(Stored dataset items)
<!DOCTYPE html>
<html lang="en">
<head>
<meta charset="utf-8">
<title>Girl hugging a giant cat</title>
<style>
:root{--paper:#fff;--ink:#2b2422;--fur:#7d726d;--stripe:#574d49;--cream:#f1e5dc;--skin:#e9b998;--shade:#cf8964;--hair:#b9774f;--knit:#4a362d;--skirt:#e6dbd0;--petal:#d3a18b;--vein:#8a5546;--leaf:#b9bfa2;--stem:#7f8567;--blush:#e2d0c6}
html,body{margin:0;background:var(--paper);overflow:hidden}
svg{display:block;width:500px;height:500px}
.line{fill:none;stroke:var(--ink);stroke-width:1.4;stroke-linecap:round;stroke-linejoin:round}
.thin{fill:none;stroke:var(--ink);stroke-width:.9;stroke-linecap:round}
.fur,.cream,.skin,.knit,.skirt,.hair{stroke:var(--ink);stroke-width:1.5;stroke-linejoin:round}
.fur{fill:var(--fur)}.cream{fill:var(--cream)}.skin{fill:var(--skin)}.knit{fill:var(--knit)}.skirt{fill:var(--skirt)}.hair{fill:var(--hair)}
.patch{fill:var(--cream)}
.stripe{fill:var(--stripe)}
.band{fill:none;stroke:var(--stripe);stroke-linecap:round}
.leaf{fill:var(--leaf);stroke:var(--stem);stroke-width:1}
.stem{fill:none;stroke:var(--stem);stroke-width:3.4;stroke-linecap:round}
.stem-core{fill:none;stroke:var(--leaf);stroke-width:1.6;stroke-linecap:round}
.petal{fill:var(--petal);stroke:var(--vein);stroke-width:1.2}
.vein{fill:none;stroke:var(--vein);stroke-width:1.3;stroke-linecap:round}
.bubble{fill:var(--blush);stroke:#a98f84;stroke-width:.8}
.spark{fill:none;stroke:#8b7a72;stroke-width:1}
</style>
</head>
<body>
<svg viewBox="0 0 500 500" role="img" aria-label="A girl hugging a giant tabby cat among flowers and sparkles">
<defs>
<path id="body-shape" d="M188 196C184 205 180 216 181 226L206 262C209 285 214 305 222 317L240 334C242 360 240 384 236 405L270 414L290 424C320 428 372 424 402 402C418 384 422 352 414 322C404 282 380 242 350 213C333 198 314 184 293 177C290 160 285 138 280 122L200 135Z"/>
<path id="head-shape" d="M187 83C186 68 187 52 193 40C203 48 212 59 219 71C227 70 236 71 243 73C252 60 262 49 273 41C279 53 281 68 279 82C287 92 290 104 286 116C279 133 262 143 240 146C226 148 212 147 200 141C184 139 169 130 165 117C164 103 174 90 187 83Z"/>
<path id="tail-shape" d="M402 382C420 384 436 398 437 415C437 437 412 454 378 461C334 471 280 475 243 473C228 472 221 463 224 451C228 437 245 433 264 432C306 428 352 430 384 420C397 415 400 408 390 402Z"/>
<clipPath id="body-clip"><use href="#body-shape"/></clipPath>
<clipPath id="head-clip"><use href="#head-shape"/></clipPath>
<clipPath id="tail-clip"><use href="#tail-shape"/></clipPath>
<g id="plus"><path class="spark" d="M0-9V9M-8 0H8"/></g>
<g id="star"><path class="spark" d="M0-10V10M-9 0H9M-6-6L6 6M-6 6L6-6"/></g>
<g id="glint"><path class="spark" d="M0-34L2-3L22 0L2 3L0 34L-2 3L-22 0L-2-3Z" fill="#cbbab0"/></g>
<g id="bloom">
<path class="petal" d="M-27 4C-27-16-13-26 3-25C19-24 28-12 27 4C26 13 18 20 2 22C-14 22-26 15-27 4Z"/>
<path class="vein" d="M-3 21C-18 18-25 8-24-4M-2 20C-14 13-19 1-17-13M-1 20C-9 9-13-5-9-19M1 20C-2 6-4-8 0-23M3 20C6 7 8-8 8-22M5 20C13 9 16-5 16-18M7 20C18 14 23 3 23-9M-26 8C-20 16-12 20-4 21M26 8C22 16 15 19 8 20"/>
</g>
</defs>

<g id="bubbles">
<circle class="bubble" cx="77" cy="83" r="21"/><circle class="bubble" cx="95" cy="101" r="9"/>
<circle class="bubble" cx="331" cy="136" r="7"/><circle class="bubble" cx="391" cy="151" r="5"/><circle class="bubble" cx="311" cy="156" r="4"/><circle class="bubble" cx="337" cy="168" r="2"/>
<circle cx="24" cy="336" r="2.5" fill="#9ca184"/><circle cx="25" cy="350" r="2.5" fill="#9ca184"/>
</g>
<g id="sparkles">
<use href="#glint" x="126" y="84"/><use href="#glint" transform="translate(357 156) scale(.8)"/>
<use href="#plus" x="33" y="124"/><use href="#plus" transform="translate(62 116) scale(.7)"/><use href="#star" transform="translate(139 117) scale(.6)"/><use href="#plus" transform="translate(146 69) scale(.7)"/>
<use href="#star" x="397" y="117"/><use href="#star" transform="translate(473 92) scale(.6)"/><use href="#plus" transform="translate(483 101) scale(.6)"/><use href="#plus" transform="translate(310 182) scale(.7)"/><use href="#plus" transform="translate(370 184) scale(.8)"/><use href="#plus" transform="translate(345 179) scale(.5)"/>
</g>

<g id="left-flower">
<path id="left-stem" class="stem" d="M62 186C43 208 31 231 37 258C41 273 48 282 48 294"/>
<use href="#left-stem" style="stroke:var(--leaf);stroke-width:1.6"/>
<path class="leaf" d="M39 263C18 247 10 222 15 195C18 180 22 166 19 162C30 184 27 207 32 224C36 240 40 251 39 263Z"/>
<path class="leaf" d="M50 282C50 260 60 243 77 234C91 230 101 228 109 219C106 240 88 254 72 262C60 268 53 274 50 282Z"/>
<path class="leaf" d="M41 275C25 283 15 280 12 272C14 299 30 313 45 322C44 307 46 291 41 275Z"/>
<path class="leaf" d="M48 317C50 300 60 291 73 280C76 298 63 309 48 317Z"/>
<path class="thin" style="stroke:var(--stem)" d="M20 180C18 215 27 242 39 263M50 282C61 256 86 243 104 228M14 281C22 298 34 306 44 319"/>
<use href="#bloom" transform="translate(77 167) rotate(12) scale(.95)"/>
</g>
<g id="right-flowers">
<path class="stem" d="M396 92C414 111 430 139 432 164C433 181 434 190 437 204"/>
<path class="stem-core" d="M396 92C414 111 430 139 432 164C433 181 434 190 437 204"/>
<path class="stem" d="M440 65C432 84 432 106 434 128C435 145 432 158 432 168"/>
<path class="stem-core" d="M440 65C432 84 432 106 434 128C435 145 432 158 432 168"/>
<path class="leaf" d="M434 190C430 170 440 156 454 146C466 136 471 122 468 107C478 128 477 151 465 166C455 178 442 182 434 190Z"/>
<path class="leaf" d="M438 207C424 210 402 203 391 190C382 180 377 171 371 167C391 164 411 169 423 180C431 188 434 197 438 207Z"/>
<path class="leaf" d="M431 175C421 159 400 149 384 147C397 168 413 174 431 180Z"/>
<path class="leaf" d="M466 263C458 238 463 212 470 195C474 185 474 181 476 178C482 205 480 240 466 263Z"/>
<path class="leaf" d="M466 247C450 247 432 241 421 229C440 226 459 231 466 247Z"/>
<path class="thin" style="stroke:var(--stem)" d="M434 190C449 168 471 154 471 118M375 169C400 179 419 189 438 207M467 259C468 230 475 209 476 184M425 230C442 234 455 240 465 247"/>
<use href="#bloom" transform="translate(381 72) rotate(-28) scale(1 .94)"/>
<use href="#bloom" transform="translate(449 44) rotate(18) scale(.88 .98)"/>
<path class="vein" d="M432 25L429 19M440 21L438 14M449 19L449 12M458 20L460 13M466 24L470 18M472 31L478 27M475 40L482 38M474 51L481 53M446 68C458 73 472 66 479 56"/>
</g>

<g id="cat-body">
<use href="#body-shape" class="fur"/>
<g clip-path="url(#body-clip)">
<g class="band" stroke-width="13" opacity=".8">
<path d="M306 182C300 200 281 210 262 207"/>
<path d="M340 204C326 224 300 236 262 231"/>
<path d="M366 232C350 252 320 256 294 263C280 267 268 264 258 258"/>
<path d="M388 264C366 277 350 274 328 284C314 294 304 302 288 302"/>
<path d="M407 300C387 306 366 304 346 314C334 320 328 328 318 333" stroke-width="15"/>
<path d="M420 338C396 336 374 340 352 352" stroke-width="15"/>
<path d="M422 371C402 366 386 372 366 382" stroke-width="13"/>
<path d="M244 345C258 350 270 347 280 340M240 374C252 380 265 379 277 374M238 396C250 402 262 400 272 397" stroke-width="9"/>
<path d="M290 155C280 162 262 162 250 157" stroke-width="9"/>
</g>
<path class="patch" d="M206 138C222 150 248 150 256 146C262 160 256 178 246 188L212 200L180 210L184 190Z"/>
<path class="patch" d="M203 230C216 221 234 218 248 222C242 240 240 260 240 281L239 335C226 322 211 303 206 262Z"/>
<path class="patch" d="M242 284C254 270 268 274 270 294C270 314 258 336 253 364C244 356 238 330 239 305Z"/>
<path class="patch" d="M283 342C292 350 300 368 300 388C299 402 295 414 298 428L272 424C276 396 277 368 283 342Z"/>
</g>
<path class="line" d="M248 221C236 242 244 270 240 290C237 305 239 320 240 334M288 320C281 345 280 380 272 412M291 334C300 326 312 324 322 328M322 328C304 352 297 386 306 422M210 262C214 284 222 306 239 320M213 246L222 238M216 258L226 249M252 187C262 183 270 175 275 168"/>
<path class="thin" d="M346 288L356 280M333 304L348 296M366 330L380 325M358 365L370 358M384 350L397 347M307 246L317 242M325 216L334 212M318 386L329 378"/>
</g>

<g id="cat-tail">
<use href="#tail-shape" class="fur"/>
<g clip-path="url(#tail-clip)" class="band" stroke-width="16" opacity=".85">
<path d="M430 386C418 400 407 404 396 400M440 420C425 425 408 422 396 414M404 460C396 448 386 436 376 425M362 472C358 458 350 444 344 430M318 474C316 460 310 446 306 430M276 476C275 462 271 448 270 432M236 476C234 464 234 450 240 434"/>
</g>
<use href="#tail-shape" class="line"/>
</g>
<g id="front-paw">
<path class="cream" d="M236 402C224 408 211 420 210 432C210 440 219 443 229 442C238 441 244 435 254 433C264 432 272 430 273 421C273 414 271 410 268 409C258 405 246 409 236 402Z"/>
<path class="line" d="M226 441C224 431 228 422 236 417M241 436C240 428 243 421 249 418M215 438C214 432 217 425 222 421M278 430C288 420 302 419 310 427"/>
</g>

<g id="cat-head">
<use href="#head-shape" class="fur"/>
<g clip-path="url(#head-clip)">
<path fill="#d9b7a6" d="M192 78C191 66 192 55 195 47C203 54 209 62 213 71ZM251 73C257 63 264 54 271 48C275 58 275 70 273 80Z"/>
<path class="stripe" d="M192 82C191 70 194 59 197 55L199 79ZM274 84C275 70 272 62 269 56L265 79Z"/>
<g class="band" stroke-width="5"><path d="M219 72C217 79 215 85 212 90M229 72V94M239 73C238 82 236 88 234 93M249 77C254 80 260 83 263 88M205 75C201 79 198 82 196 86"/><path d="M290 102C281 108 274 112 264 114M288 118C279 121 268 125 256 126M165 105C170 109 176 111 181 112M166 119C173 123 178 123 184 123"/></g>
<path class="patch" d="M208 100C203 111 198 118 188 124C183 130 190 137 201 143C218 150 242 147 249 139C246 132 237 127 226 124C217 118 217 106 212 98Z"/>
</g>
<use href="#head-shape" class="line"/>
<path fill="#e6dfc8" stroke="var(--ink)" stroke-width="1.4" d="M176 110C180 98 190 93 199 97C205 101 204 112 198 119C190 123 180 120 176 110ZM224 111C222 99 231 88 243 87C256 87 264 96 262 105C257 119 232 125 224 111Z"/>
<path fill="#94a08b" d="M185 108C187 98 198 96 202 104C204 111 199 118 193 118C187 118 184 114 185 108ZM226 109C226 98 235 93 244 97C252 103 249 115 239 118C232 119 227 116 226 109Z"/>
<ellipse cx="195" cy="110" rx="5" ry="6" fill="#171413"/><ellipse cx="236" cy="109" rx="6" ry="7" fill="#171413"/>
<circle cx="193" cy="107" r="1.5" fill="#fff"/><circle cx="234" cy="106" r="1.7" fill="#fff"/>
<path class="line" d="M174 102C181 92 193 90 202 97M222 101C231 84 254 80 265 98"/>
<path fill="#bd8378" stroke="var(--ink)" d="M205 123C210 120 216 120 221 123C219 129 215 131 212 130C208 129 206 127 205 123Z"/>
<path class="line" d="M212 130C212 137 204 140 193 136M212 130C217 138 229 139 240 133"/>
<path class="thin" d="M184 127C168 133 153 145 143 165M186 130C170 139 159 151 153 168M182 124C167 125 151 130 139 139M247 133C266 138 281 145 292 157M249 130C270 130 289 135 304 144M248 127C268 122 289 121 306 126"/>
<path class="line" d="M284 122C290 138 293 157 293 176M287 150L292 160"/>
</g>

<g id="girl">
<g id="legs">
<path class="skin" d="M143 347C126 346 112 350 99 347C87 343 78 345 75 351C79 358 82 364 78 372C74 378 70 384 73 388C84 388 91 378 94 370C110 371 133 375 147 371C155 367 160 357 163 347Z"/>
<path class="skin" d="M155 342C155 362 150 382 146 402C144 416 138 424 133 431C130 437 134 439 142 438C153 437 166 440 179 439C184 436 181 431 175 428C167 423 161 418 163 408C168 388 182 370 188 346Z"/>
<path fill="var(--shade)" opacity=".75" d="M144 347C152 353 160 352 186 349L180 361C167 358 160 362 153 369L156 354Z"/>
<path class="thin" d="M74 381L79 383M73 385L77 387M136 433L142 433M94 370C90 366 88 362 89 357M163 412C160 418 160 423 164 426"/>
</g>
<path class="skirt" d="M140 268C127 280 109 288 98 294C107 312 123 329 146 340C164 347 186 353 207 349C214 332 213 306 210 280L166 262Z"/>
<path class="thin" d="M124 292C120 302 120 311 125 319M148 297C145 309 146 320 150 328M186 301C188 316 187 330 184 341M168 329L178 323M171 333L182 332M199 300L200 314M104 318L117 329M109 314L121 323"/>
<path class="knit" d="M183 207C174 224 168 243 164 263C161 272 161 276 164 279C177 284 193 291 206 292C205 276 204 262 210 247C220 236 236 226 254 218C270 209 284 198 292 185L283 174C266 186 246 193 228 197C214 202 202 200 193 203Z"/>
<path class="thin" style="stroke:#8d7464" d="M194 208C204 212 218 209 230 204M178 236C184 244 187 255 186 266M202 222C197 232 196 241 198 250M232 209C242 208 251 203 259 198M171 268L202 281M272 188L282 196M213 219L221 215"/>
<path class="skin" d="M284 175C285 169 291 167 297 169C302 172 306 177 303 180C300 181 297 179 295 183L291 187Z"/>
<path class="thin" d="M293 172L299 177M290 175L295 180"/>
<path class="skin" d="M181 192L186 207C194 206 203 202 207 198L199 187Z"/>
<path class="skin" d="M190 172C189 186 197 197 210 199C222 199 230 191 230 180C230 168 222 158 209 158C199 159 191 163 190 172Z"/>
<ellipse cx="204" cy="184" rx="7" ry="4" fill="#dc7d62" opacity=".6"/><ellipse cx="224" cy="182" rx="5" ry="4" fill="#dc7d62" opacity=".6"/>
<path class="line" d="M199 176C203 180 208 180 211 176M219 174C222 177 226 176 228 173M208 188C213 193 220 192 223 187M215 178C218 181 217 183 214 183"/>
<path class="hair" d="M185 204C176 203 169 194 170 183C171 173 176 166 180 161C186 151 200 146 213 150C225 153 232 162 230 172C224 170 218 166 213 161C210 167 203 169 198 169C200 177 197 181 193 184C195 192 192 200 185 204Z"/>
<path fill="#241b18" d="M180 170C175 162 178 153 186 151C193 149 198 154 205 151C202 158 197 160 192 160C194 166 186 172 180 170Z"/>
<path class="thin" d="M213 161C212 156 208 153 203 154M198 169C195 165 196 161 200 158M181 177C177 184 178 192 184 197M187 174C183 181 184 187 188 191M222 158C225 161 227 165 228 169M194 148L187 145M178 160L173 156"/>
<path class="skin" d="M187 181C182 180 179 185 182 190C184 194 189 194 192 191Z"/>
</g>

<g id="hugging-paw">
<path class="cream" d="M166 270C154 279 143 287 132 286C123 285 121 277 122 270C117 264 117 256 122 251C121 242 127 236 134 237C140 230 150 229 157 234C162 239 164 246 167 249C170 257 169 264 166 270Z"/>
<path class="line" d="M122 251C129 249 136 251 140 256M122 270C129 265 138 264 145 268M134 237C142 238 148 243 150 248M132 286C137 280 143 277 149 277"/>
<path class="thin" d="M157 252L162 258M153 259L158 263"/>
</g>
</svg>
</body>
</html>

Task requirements. Scan the entries above for lines with "hugging" in them, then report how many there are as a plain number.

Answer section. 3